In the second project, we partnered with the New York City Mayor's Office of Immigrant Affairs to connect citizenship programming with financial empowerment services to ensure that individuals who are ready to obtain citizenship status are also connected to resources that help them achieve greater financial stability. In March 2016, the Mayor's Office of Immigrant Affairs will re-launch its NYCitizenship program in partnership with the city's public library systems that serve the five boroughs: Brooklyn Public Library, Queens Library and New York Public Library, which serves Manhattan, the Bronx and Staten Island. The new program will implement a set of tools to create this integrated service approach to better serve immigrant New Yorkers and contribute to the City's efforts to help immigrant families rise out of poverty and stabilize communities.
In the third project started in 2016, we are working with the Office of Financial Empowerment to create a renewed vision for the Financial Empowerment Centers and dramatically improve the financial stability of clients, both in New York City and nationally. Since 2008, Financial Empowerment Centers were created in New York City to offer free, professional, one-on-one financial counseling services to help people in crisis to stabilize their finances and plan for their future.
At Designing for Financial Empowerment, service design has been used to improve policies and services, which can improve the financial capabilities of low-income individuals and families. As a collaborative and participatory practice, service design methods and tools have been used throughout the initiative to engage government offices at all levels to collaborate with citizens, experts, and community-based organizations in order to create and deliver better public services. All three Designing for Financial Empowerment projects have been structured in three iterative and overlapping phases: Discovery, Co-Design, and Prototyping.

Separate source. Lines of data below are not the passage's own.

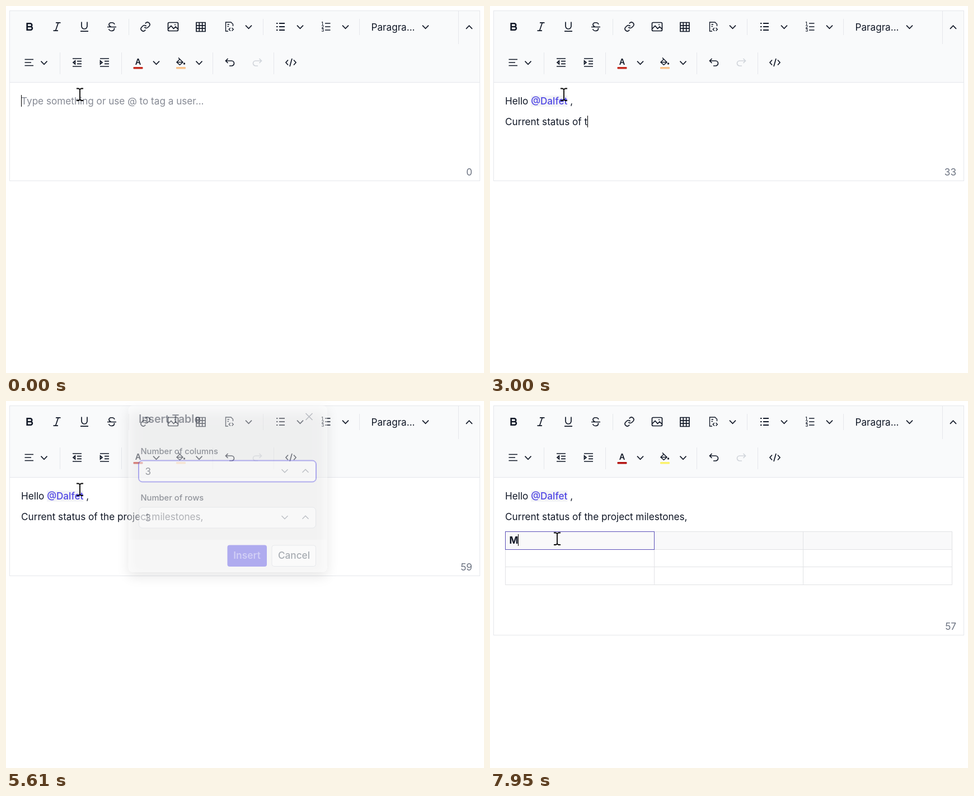
An HTML page with a canvas for the animation above (8 s loop, 854 px wide and 656 px high).

```html
<!DOCTYPE html>
<html lang="en">
<head>
<meta charset="utf-8">
<title>Rich text editor</title>
<style>
html, body { margin: 0; width: 100%; height: 100%; overflow: hidden; background: #fff; }
canvas { display: block; }
</style>
</head>
<body>
<canvas id="stage" width="854" height="656"></canvas>
<script>
const LOOP = 8000, KEY = 66, SIZE = 17.15, SMALL = 13.57;
const INK = '#111827', GREY = '#6b7280', LINE = '#e5e7eb', PANEL = '#f9fafb', ACCENT = '#4f46e5';
const c = document.getElementById('stage').getContext('2d');

const clamp = (v, lo, hi) => Math.min(hi, Math.max(lo, v));
const ramp = (t, a, b) => clamp((t - a) / (b - a), 0, 1);
// Number of keys pressed so far in runs of [start, count]
const typed = (t, runs) => runs.reduce((n, [at, max]) => n + clamp(Math.floor((t - at) / KEY) + 1, 0, max), 0);

function setFont(size, weight) { c.font = `${weight} ${size}px Inter, sans-serif`; }
// Text centred vertically on y; returns the x where it ends
function text(s, x, y, { size = SIZE, weight = 400, color = INK, align = 'left' } = {}) {
  setFont(size, weight);
  c.fillStyle = color;
  c.textAlign = align;
  c.fillText(s, x, Math.round(y + size * 0.355));
  return x + c.measureText(s).width;
}
function rect(x, y, w, h, fill) { c.fillStyle = fill; c.fillRect(x, y, w, h); }
function stroke(x, y, path, width = 1.7, color = INK) {
  c.save();
  c.translate(x, y);
  c.lineWidth = width;
  c.strokeStyle = color;
  c.stroke(new Path2D(path));
  c.restore();
}
function box(x, y, w, h, r, fill, border) {
  c.beginPath();
  c.roundRect(x, y, w, h, r);
  if (fill) { c.fillStyle = fill; c.fill(); }
  if (border) { c.lineWidth = 1; c.strokeStyle = border; c.stroke(); }
}
function disc(x, y, r, fill) {
  c.beginPath();
  c.arc(x, y, r, 0, 7);
  c.fillStyle = fill;
  c.fill();
}
function panel(x, y, w, h, r) {
  c.save();
  c.shadowColor = 'rgba(0,0,0,.25)';
  c.shadowBlur = 8;
  c.shadowOffsetY = 2;
  box(x, y, w, h, r, '#fff');
  c.restore();
}
function faded(alpha, draw) {
  if (alpha <= 0) return;
  c.save();
  c.globalAlpha = alpha;
  draw();
  c.restore();
}
function clip(x, y, w, h) {
  c.beginPath();
  c.rect(x, y, w, h);
  c.clip();
}

const DOWN = 'M-5.5-2.8L0 2.8L5.5-2.8', UP = 'M-5.5 2.8L0-2.8L5.5 2.8';
const GRID = 'M-8-8H8V8H-8ZM-8-2.7H8M-8 2.7H8M-2.7-8V8M2.7-8V8';
const BARS = 'M-8-7H8M0-2.4H8M0 2.4H8M-8 7H8';
const ICONS = [
  [42, 37, 'M-4.3 0H1.4A2.8 2.8 0 0 0 1.4-5.7H-4.3V5.7H2.1A2.8 2.8 0 0 0 2.1 0', 2.6],
  [91, 37, 'M-2-7.2H6.5M-6.5 7.2H2M2.4-7L-2.4 7'],
  [140, 37, 'M-5-8.5V-1A5 5 0 0 0 5-1V-8.5M-7 8.2H7'],
  [189, 37, 'M-8 .5H8M4.8-4.2C4-8.3-5-8.3-5-3.8C-5-1.8-3.5-.6-1.5 .2M4.2 2.2C6.5 8.5-4.5 9.2-5.2 4'],
  [298.5, 37, 'M-7-7.5H7A2 2 0 0 1 9-5.5V5.5A2 2 0 0 1 7 7.5H-7A2 2 0 0 1-9 5.5V-5.5A2 2 0 0 1-7-7.5ZM-9 4L-3.5-1.5L1 3.5L4.5 0L9 4.5M2.5-3.5h2'],
  [348, 37.5, GRID],
  [399, 37, 'M-2 8H-6.5V-8H3L6.5-4.5V-1M2 2L-.8 4.8L2 7.6M4.5 2L7.3 4.8L4.5 7.6M-3.5-4H0M-3.5-.5H-1', 1.4],
  [490, 37, 'M-2-6H8M-2 0H8M-2 6H8M-7-6h2.5M-7 0h2.5M-7 6h2.5', 1.9],
  [571, 37, 'M-1-6H8.5M-1 0H8.5M-1 6H8.5'],
  [41, 101, 'M-7.5-5.5H8M-7.5 0H4M-7.5 5.5H8', 1.6],
  [127, 101, BARS + 'M-3.5-3L-7 0L-3.5 3Z'],
  [176, 101, BARS + 'M-7.5-3L-4 0L-7.5 3Z'],
  [311, 100, 'M-6 .5L-.5-5L5 .5L-.5 5.3ZM-6 .5H5M-3-7.5L-.5-5', 1.5],
  [400, 101, 'M-3.5-7L-7.5-3L-3.5 1M-7-3H3A4.5 4.5 0 0 1 3 6H-1'],
  [449, 101, 'M3.5-7L7.5-3L3.5 1M7-3H-3A4.5 4.5 0 0 0-3 6H1', 1.7, '#d1d5db'],
  [509, 101, 'M-5-4.5L-9 0L-5 4.5M5-4.5L9 0L5 4.5M2-7L-2 7'],
  [827.5, 38, UP],
  ...[433.5, 525.5, 606.5, 749.5].map(x => [x, 37.5, DOWN]),
  ...[68, 268.5, 345].map(x => [x, 101.5, DOWN])
];
const LINK = 'M-2 1a5 5 0 0 0 7.5.5l3-3a5 5 0 0 0-7-7l-1.8 1.7M2-1a5 5 0 0 0-7.5-.5l-3 3a5 5 0 0 0 7 7l1.8-1.7';

function numbers(x, y) {
  [1, 2, 3].forEach((n, i) => text(n, x - 7.5, y - 6.3 + i * 6.3, { size: 7.5, weight: 600 }));
}

function editor(bottom, late) {
  rect(7, 9, 839, 127, PANEL);
  rect(7, 136, 839, 1, LINE);
  c.lineWidth = 1;
  c.strokeStyle = LINE;
  c.strokeRect(6.5, 8.5, 840, bottom - 8);
  for (const x of [219, 459, 631]) rect(x, 23, 1, 29, LINE);
  for (const x of [96, 206, 369, 478]) rect(x, 83, 1, 39, LINE);
  rect(808, 9, 1, 59, LINE);
  for (const icon of ICONS) stroke(...icon);
  c.save();
  c.translate(249, 37);
  c.scale(0.83, 0.83);
  stroke(0, 0, LINK, 2);
  c.restore();
  numbers(571, 37.5);
  text('Paragra...', 652.5, 37.5);
  text('A', 236, 100, { size: 14.5, weight: 600, align: 'center' });
  disc(318.5, 103, 1.7, INK);
  box(227.5, 109, 17, 3.5, 1, late ? '#b31412' : '#c5281c');
  box(304, 109, 17, 3.5, 1, late ? '#fbf26a' : '#f8c088');
}

const LINE2 = 'Current status of the project milestones,';
const RUNS1 = [[320, 7]], RUNS2 = [[1794, 9], [2390, 13], [3250, 12], [4060, 7]];
const RUNS3 = [[4592, 1], [4940, 2]];
const MENTION = '@Dalfet';
const T = { pick: 1260, comma: 1530, enter1: 1662, enter2: 4526, filter: 5144, dialog: 5610, table: 6560, move: 6940, header: 7470, letter: 7880 };

const slash = t => t < T.dialog ? '/ta'.slice(0, typed(t, RUNS3)) : '';
const total = t => (t < T.pick ? typed(t, RUNS1) : t < T.comma ? 14 : 15)
  + typed(t, RUNS2) + slash(t).length + (t >= T.letter);

function caret(x, y) { rect(Math.round(x), y - 11, 1, 21, '#000'); }

function content(t) {
  let x = 27;
  if (t < 320) text('Type something or use @ to tag a user...', x, 170, { color: '#868a94' });
  else if (t < T.pick) x = text('Hello @'.slice(0, typed(t, RUNS1)), x, 170);
  else {
    x = text('Hello ', x, 170);
    setFont(SIZE, 500);
    rect(x, 160, c.measureText(MENTION).width, 20, '#f3f4f6');
    x = text(MENTION, x, 170, { weight: 500, color: ACCENT });
    x = text(t < T.comma ? ' ' : ' ,', x, 170);
  }
  const end2 = text(LINE2.slice(0, typed(t, RUNS2)), 27, 207);
  const end3 = text(slash(t), 27, 245);
  if (t < T.enter1) caret(x, 170);
  else if (t < T.enter2) caret(end2, 207);
  else if (t < T.dialog) caret(end3, 245);
}

function table(t) {
  const head = t >= T.header, rows = head ? 3 : 2, h = rows * 31.6;
  if (head) rect(27, 233, 799, 32, '#f9f9fa');
  for (let i = 0; i <= rows; i++) rect(27, Math.round(233 + i * 31.5), 799, 1, '#e1e2e5');
  for (let i = 0; i < 4; i++) rect(27 + i * 266, 233, 1, h, '#e1e2e5');
  c.lineWidth = 1;
  c.strokeStyle = '#5b50b8';
  c.strokeRect(27.5, 233.5, 266, 32);
  const x = t >= T.letter ? text('M', 34.5, 249, { weight: 700 }) : 35;
  caret(x, 249);
}

const PEOPLE = [[MENTION.slice(1), '#c9a58b'], ['Morvena', '#8fa7c4'], ['Tilbrook', '#a6b79a'], ['Quenlin', '#b79ab0']];
function people() {
  panel(73, 180, 307, 245, 4);
  clip(73, 180, 307, 245);
  rect(73, 180, 287, 70, '#e5e5e9');
  PEOPLE.forEach(([name, tone], i) => {
    const y = 215 + i * 71;
    disc(104, y, 21, tone);
    text(name, 138, y - 11, { weight: 500 });
    text(name.toLowerCase() + '@example.com', 138, y + 13, { size: SMALL });
  });
  scrollbar(370, 190, 414, 110);
}

function scrollbar(x, top, bottom, length) {
  box(x - 6, top + 13, 12, length, 6, '#8b8b8b');
  c.fillStyle = '#858585';
  c.fill(new Path2D(`M${x - 7} ${top + 5}L${x} ${top - 5}L${x + 7} ${top + 5}Z`));
  c.fill(new Path2D(`M${x - 7} ${bottom - 5}L${x} ${bottom + 5}L${x + 7} ${bottom - 5}Z`));
}

const BLOCKS = [
  ['T', 'Paragraph', 'Writing with paragraphs.'],
  ['H1', 'Heading 1', 'Use this for a top level heading or title.'],
  ['H2', 'Heading 2', 'Use this for key sections.'],
  ['H3', 'Heading 3', 'Use this for sub sections and group headings.'],
  ['H4', 'Heading 4', 'Use this for the key points of the sub topic.'],
  ['', 'Ordered List', '']
];
function block([mark, title, note], i) {
  const y = 312.5 + i * 63.8;
  text(mark, 60, y + 14.5, { size: 16, color: '#1f2937' });
  text(title, 115.3, y, { weight: 500 });
  text(note, 115.3, y + 26, { size: SMALL });
}
function blocks(filtered) {
  const h = filtered ? 104 : 391;
  panel(27, 254.5, 369, h, 2);
  text(filtered ? 'Inline' : 'Basic Block', 41.5, 274, { weight: 500 });
  rect(27, 294, filtered ? 369 : 348, 63.5, '#e4e4e9');
  c.save();
  clip(27, 254, filtered ? 369 : 348, h);
  if (filtered) {
    block(['', 'Table', 'Insert a table.'], 0);
    stroke(69, 327, GRID, 1.5);
  } else {
    BLOCKS.forEach(block);
    stroke(69, 643, 'M-1-6H8M-1 0H8M-1 6H8', 1.5);
    numbers(69, 643);
  }
  c.restore();
  if (!filtered) scrollbar(385, 266, 635, 124);
}

function field(label, value, y, focus) {
  text(label, 240.5, y - 36, { size: 14.7, weight: 500 });
  if (focus) box(236.5, y - 19.5, 318, 39, 7, null, ACCENT);
  box(237.5, y - 18.5, 316, 37, 6, '#fff', focus ? ACCENT : '#d1d5db');
  text(value, 248.5, y);
  stroke(498, y - 0.5, DOWN, 1.4, GREY);
  stroke(535, y - 0.5, UP, 1.4, GREY);
}
function dialog(t) {
  c.save();
  c.shadowColor = 'rgba(0,0,0,.22)';
  c.shadowBlur = 22;
  c.shadowOffsetY = 8;
  box(218.5, 8, 355.5, 298, 8, '#fff');
  c.restore();
  box(218.5, 248, 355.5, 58, [0, 0, 8, 8], PANEL);
  text('Insert Table', 237, 32, { size: 19.5, weight: 600 });
  stroke(541.5, 28, 'M-6-6L6 6M6-6L-6 6', 1.5, GREY);
  field('Number of columns', '3', 125.5, t < 5940);
  field('Number of rows', t < 6130 ? '3' : '2', 208.5, t >= 5940 && t < 6330);
  box(395.5, 257.5, 70.5, 38.5, 4, ACCENT);
  text('Insert', 430.5, 276, { size: 17.4, weight: 600, color: '#fff', align: 'center' });
  box(475, 258, 78.5, 37.5, 4, '#fff', '#d1d5db');
  text('Cancel', 514.5, 276, { weight: 500, color: '#374151', align: 'center' });
}

function pointer(x, y) {
  stroke(x, y, 'M-6-10.5H-2.5L0-9L2.5-10.5H6M-6 11H-2.5L0 9.5L2.5 11H6M0-9V9.5', 1.8, '#000');
}

function draw(t) {
  rect(0, 0, 854, 656, '#fff');
  const late = t >= T.table;
  const bottom = t >= T.header ? 418 : late ? 387 : 312;
  editor(bottom, late);
  content(t);
  if (late) table(t);
  text(total(t - 60), 833, bottom - 15, { color: GREY, align: 'right' });
  faded(ramp(t, 740, 905) * (1 - ramp(t, T.pick - 40, 1390)), people);
  if (t < T.dialog) faded(ramp(t, 4620, 4740), () => blocks(t >= T.filter));
  faded(ramp(t, T.dialog - 50, 5680) * (1 - ramp(t, 6430, T.table)), () => dialog(t));
  if (t < T.move) pointer(132, 158);
  else pointer(120, 246);
}

function frame() {
  draw(performance.now() % LOOP);
  requestAnimationFrame(frame);
}
frame();
</script>
</body>
</html>
```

The Discovery phase is structured as an inquiry-based learning process to acquire first-hand experience of the challenges, opportunities and capabilities experienced by the various stakeholders involved in the service delivery process; the Co-design phase brings together all service stakeholders to explore opportunities for new or improved services; and the prototyping phase includes iterative development, testing and refinement of the new or improved service.
The service design process is a vital tool for expanding the boundaries of public sector stakeholder engagement in solving community challenges. Deliberately designing services in this way has helped to ensure that the experience and value of public services meet the needs of citizens, government, and community partners.
We thought that the problem DFE is solving was very clear, helping people who don't have the education or knowledge around financial terms and services understand these better in terms of their own financial independence.
Giving people a way to educate, and thus empower, themselves is a clear way for people to better manage their money.